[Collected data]
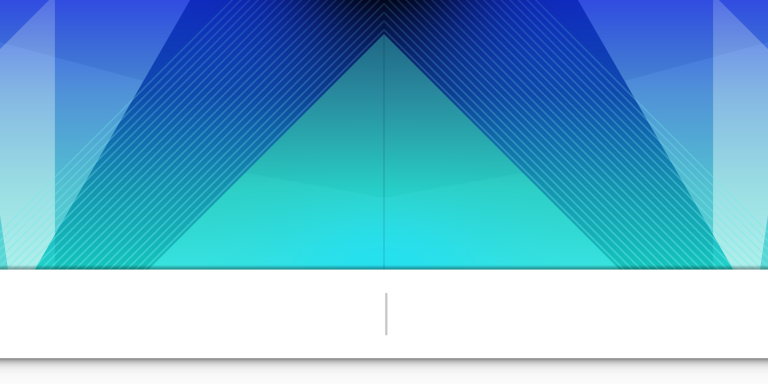
Reproduce this background procedurally as a WebGL 2 fragment shader.

```glsl
#version 300 es
precision highp float;
// Mirrored blue-to-cyan banner of translucent facets and pinstripes above a white bar.

uniform vec2 u_resolution;
out vec4 outColor;

// Antialiased half-plane: 1 where the signed distance is positive.
float side(float d) {
    float w = 0.75 / u_resolution.y;
    return smoothstep(-w, w, d);
}

// Four-stop vertical gradient with stops at 0, 0.35, 0.7 and 1.
vec3 ramp(vec3 a, vec3 b, vec3 c, vec3 d, float t) {
    vec3 col = mix(a, b, clamp(t / 0.35, 0.0, 1.0));
    col = mix(col, c, clamp((t - 0.35) / 0.35, 0.0, 1.0));
    return mix(col, d, clamp((t - 0.7) / 0.3, 0.0, 1.0));
}

// m: distance from the mirror axis, t: depth below the top edge.
vec3 banner(float m, float t) {
    float v = t / 0.7;
    float tent = m - t + 0.0885;
    float beam = side((m - 0.505 - 0.576 * t) * 0.866);
    float outside = side(tent * 0.707);

    // Dark band, darkest around the top centre
    vec3 band = ramp(vec3(0.06, 0.17, 0.76), vec3(0.06, 0.29, 0.68),
                     vec3(0.08, 0.58, 0.69), vec3(0.08, 0.77, 0.74), v);
    band *= 1.0 - 0.85 * exp(-5.5 * m * m / 0.35 - 3.5 * v);

    // Light outer beam and its paler edge strip
    vec3 light = ramp(vec3(0.19, 0.30, 0.88), vec3(0.28, 0.54, 0.81),
                      vec3(0.29, 0.72, 0.78), vec3(0.32, 0.82, 0.80), v);
    light += 0.035 * side(t - 0.19 + 0.27 * (m - 1.0) + 0.08);
    float strip = side(m - 0.857);
    float corner = max(side((m - t - 0.872) * 0.707),
                       side(m - 1.0 + 0.148 * (t - 0.56)));
    light = mix(light, vec3(0.93, 1.0, 0.98),
                strip * (1.0 - corner) * mix(0.2, 0.58, v));
    vec3 col = mix(band, light, beam);
    col += 0.05 * strip * (1.0 - beam);

    // Diagonal pinstripes parallel to the central triangle
    float period = 0.0225;
    float offset = abs(fract(tent / period) - 0.5) * period * 0.707;
    float stripe = 1.0 - smoothstep(0.001, 0.0035, offset);
    stripe *= outside * side(0.5 - tent);
    col = mix(col, vec3(0.45, 0.92, 0.92), stripe * mix(0.12, 0.42, v));

    // Central triangle with a faint facet and a cyan glow at its base
    vec3 inner = ramp(vec3(0.10, 0.32, 0.46), vec3(0.16, 0.54, 0.62),
                      vec3(0.16, 0.79, 0.75), vec3(0.20, 0.87, 0.86), v);
    inner = mix(inner, vec3(0.12, 0.86, 0.93),
                0.85 * exp(-12.0 * m * m - 18.0 * (1.0 - v) * (1.0 - v)));
    inner += 0.018 * side(t - 0.515 + 0.18 * m);
    col = mix(inner, col, outside);

    // Mirror seam and shaded lower rim
    col *= 1.0 - 0.09 * (1.0 - smoothstep(0.001, 0.0035, m));
    return col * (1.0 - 0.35 * smoothstep(0.688, 0.702, t));
}

void main() {
    vec2 p = gl_FragCoord.xy / u_resolution.y;
    float x = p.x - 0.5 * u_resolution.x / u_resolution.y;
    float t = 1.0 - p.y;

    // White bar with a short divider
    vec3 bar = vec3(1.0);
    float divider = side(0.003 - abs(x - 0.006)) * side(0.055 - abs(t - 0.818));
    bar = mix(bar, vec3(0.78), divider);

    // Drop shadow below the bar
    vec3 ground = vec3(0.985) - 0.52 * exp(-max(t - 0.933, 0.0) * 85.0);
    vec3 col = mix(bar, ground, side(t - 0.933));
    col = mix(banner(abs(x), t), col, side(t - 0.702));
    outColor = vec4(clamp(col, 0.0, 1.0), 1.0);
}
```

## [The problem]
Read the entries and select each line where the word "banner" is found.

## [Result of the task]
// Mirrored blue-to-cyan banner of translucent facets and pinstripes above a white bar.
vec3 banner(float m, float t) {
    col = mix(banner(abs(x), t), col, side(t - 0.702));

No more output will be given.